Characterization and osteogenic evaluation of mesoporous magnesium–calcium silicate/polycaprolactone/polybutylene succinate composite scaffolds fabricated by rapid prototyping

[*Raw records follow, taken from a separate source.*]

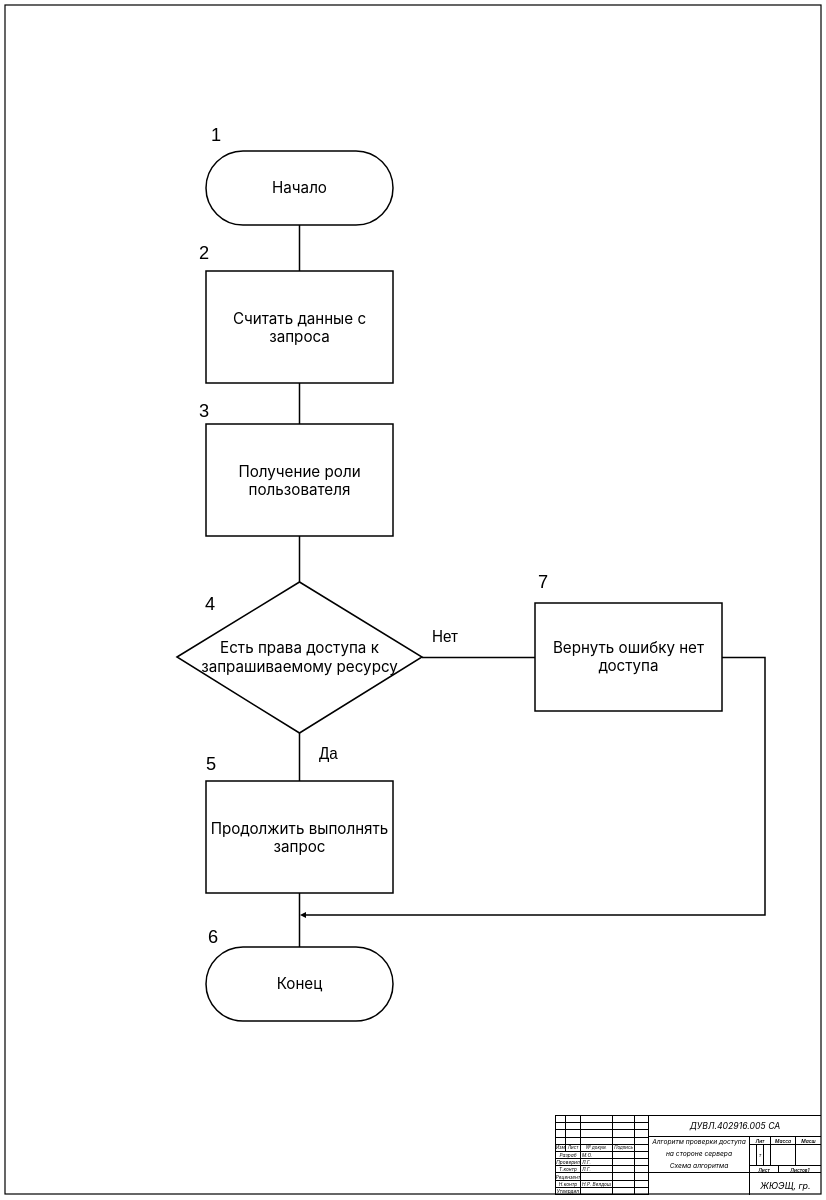
<!DOCTYPE html>
<html lang="ru">
<head>
<meta charset="utf-8">
<title>Алгоритм проверки доступа на стороне сервера</title>
<style>
:root { --ink: #000; --paper: #fff; --line: 1px solid var(--ink); }
* { box-sizing: border-box; }
html, body { margin: 0; }
body { width: 826px; height: 1200px; overflow: hidden; background: var(--paper); color: var(--ink); }
.sheet { position: relative; width: 826px; height: 1200px; overflow: hidden; }
.shapes { position: absolute; left: 0; top: 0; fill: none; stroke: var(--ink); stroke-width: 1.5; }
.shapes .arrow { fill: var(--ink); stroke: none; }

.node { position: absolute; display: flex; align-items: center; justify-content: center; text-align: center; white-space: nowrap; font: 15.2px/18.2px Inter, sans-serif; }
.main { left: 206px; width: 187px; }
.start { top: 151px; height: 74px; }
.read { top: 272px; height: 112px; }
.role { top: 425px; height: 112px; }
.check { left: 177px; top: 582px; width: 245px; height: 151px; }
.proceed { top: 782px; height: 112px; }
.end { top: 947px; height: 74px; }
.deny { left: 535px; top: 603px; width: 187px; height: 108px; }
.number, .branch { position: absolute; line-height: 20px; font-family: "Liberation Sans", sans-serif; }
.number { font-size: 18.2px; }
.branch { font-size: 16px; transform: scaleX(.95); transform-origin: left; }

.stamp { position: absolute; left: 555px; top: 1115px; width: 266px; height: 80px; display: grid; grid-template-columns: 93px 172px; border-top: var(--line); border-left: var(--line); font: italic 4.8px/6px Inter, sans-serif; white-space: nowrap; }
.cell { display: flex; align-items: center; justify-content: center; min-width: 0; min-height: 0; }
.changes { display: grid; grid-template-columns: 10px 15px 32px 22px 14px; grid-template-rows: repeat(11, 1fr); min-height: 0; }
.changes .cell { border-right: var(--line); border-bottom: var(--line); }
.changes .head { font-size: 4.4px; }
.changes .duty { grid-column: span 2; }
.changes .person { justify-content: flex-start; padding-left: 1px; }
.details { display: grid; grid-template-columns: 101px 71px; grid-template-rows: 21px 36px 22px; }
.code { grid-column: span 2; border-bottom: var(--line); font-size: 8.7px; }
.subject { display: flex; flex-direction: column; justify-content: space-between; align-items: center; padding: 1px 0; border-right: var(--line); border-bottom: var(--line); font-size: 6.7px; line-height: 9px; }
.marks { display: grid; grid-template-rows: 8px 21px 7px; border-bottom: var(--line); }
.marks div { display: grid; min-height: 0; }
.marks .cell { border-right: var(--line); border-bottom: var(--line); }
.marks .cell:last-child { border-right: 0; }
.marks .titles, .marks .values { grid-template-columns: 21px 25px 25px; }
.marks .titles, .marks .sheets { font-weight: 600; }
.marks .letter { display: grid; grid-template-columns: 7px 7px 6px; border-right: var(--line); border-bottom: var(--line); }
.marks .letter .cell { border-bottom: 0; }
.marks .sheets { grid-template-columns: 29px 42px; }
.marks .sheets .cell { border-bottom: 0; }
.blank { border-right: var(--line); }
.group { font-size: 9px; line-height: 11px; padding-top: 2px; }
</style>
</head>
<body>
<main class="sheet">
  <svg class="shapes" width="826" height="1200" viewBox="0 0 826 1200" aria-hidden="true">
    <rect x="5" y="5" width="816" height="1189" stroke-width="1.2"/>
    <g id="blocks">
      <rect x="206" y="151" width="187" height="74" rx="37"/>
      <rect x="206" y="271" width="187" height="112"/>
      <rect x="206" y="424" width="187" height="112"/>
      <polygon points="177,657 299.5,582 422,657 299.5,733"/>
      <rect x="206" y="781" width="187" height="112"/>
      <rect x="206" y="947" width="187" height="74" rx="37"/>
      <rect x="535" y="603" width="187" height="108"/>
    </g>
    <g id="connectors">
      <path d="M299.5 225V271M299.5 383V424M299.5 536V582M299.5 733V781M299.5 893V947"/>
      <path d="M422 657.5H535M722 657.5H765V915H303"/>
      <polygon class="arrow" points="300,915 306,912 306,918"/>
    </g>
  </svg>

  <div class="node main start">Начало</div>
  <div class="node main read">Считать данные с<br>запроса</div>
  <div class="node main role">Получение роли<br>пользователя</div>
  <div class="node check">Есть права доступа к<br>запрашиваемому ресурсу</div>
  <div class="node main proceed">Продолжить выполнять<br>запрос</div>
  <div class="node main end">Конец</div>
  <div class="node deny">Вернуть ошибку нет<br>доступа</div>

  <div class="number" style="left:211px;top:125px">1</div>
  <div class="number" style="left:199px;top:243px">2</div>
  <div class="number" style="left:199px;top:401px">3</div>
  <div class="number" style="left:205px;top:594px">4</div>
  <div class="number" style="left:206px;top:754px">5</div>
  <div class="number" style="left:208px;top:927px">6</div>
  <div class="number" style="left:538px;top:572px">7</div>
  <div class="branch" style="left:432px;top:627px">Нет</div>
  <div class="branch" style="left:319px;top:744px">Да</div>

  <section class="stamp">
    <div class="changes">
      <span class="cell"></span><span class="cell"></span><span class="cell"></span><span class="cell"></span><span class="cell"></span>
      <span class="cell"></span><span class="cell"></span><span class="cell"></span><span class="cell"></span><span class="cell"></span>
      <span class="cell"></span><span class="cell"></span><span class="cell"></span><span class="cell"></span><span class="cell"></span>
      <span class="cell"></span><span class="cell"></span><span class="cell"></span><span class="cell"></span><span class="cell"></span>
      <span class="cell head">Изм</span><span class="cell head">Лист</span><span class="cell head">№ докум.</span><span class="cell head">Подпись</span><span class="cell head"></span>
      <span class="cell duty">Разраб</span><span class="cell person">М.О.</span><span class="cell"></span><span class="cell"></span>
      <span class="cell duty">Проверил</span><span class="cell person">Л.Г.</span><span class="cell"></span><span class="cell"></span>
      <span class="cell duty">Т.контр</span><span class="cell person">Л.Г.</span><span class="cell"></span><span class="cell"></span>
      <span class="cell duty">Рецензент</span><span class="cell"></span><span class="cell"></span><span class="cell"></span>
      <span class="cell duty">Н.контр</span><span class="cell person">Н.Р. Велдош</span><span class="cell"></span><span class="cell"></span>
      <span class="cell duty">Утвердил</span><span class="cell"></span><span class="cell"></span><span class="cell"></span>
    </div>
    <div class="details">
      <span class="cell code">ДУВЛ.402916.005 СА</span>
      <div class="subject"><span>Алгоритм проверки доступа</span><span>на стороне сервера</span><span>Схема алгоритма</span></div>
      <div class="marks">
        <div class="titles"><span class="cell">Лит</span><span class="cell">Масса</span><span class="cell">Масш</span></div>
        <div class="values">
          <div class="letter"><span class="cell"></span><span class="cell">т</span><span class="cell"></span></div>
          <span class="cell"></span><span class="cell"></span>
        </div>
        <div class="sheets"><span class="cell">Лист</span><span class="cell">Листов1</span></div>
      </div>
      <div class="blank"></div>
      <span class="cell group">ЖЮЭЩ, гр.</span>
    </div>
  </section>
</main>
</body>
</html>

The properties of scaffolds for bone tissue engineering, including their biocompatibility, highly interconnected porosity, and mechanical integrity, are critical for promoting cell adhesion, proliferation, and osteoinduction. We used various physical and biological assays to obtain in vitro confirmation that the proposed composite scaffolds are potentially suitable for applications to bone tissue engineering. The proposed new composite scaffolds, which we fabricated by a rapid prototyping technique, were composed of mesoporous magnesium–calcium silicate (m_MCS), polycaprolactone (PCL), and polybutylene succinate (PBSu). We systematically evaluated the characteristics of the composite scaffolds, such as the hydrophilicity and bioactivity. We also investigated the proliferation and osteogenic differentiation of human mesenchymal stem cells (MSCs) scaffolded on the m_MCS/PCL/PBSu composite. Our results showed that, compared to the m_MCS/PCL scaffold, the m_MCS/PCL/PBSu scaffold has improved water absorption, in vitro degradability, biocompatibility, and bioactivity in simulated body fluid, while its mechanical strength is reduced. Moreover, the results of the cytotoxicity tests specified in ISO 10993-12 and ISO 10993-5 clearly indicate that the m_MCS/PCL scaffold is not toxic to cells. In addition, we obtained significant increases in initial cell attachment and improvements to the osteogenic MSC differentiation by replacing the m_MCS/PCL scaffold with the m_MCS/PCL/PBSu scaffold. Our results indicate that the m_MCS/PCL/PBSu scaffold achieves enhanced bioactivity, degradability, cytocompatibility, and osteogenesis. As such, this scaffold is a potentially promising candidate for use in stem cell-based bone tissue engineering.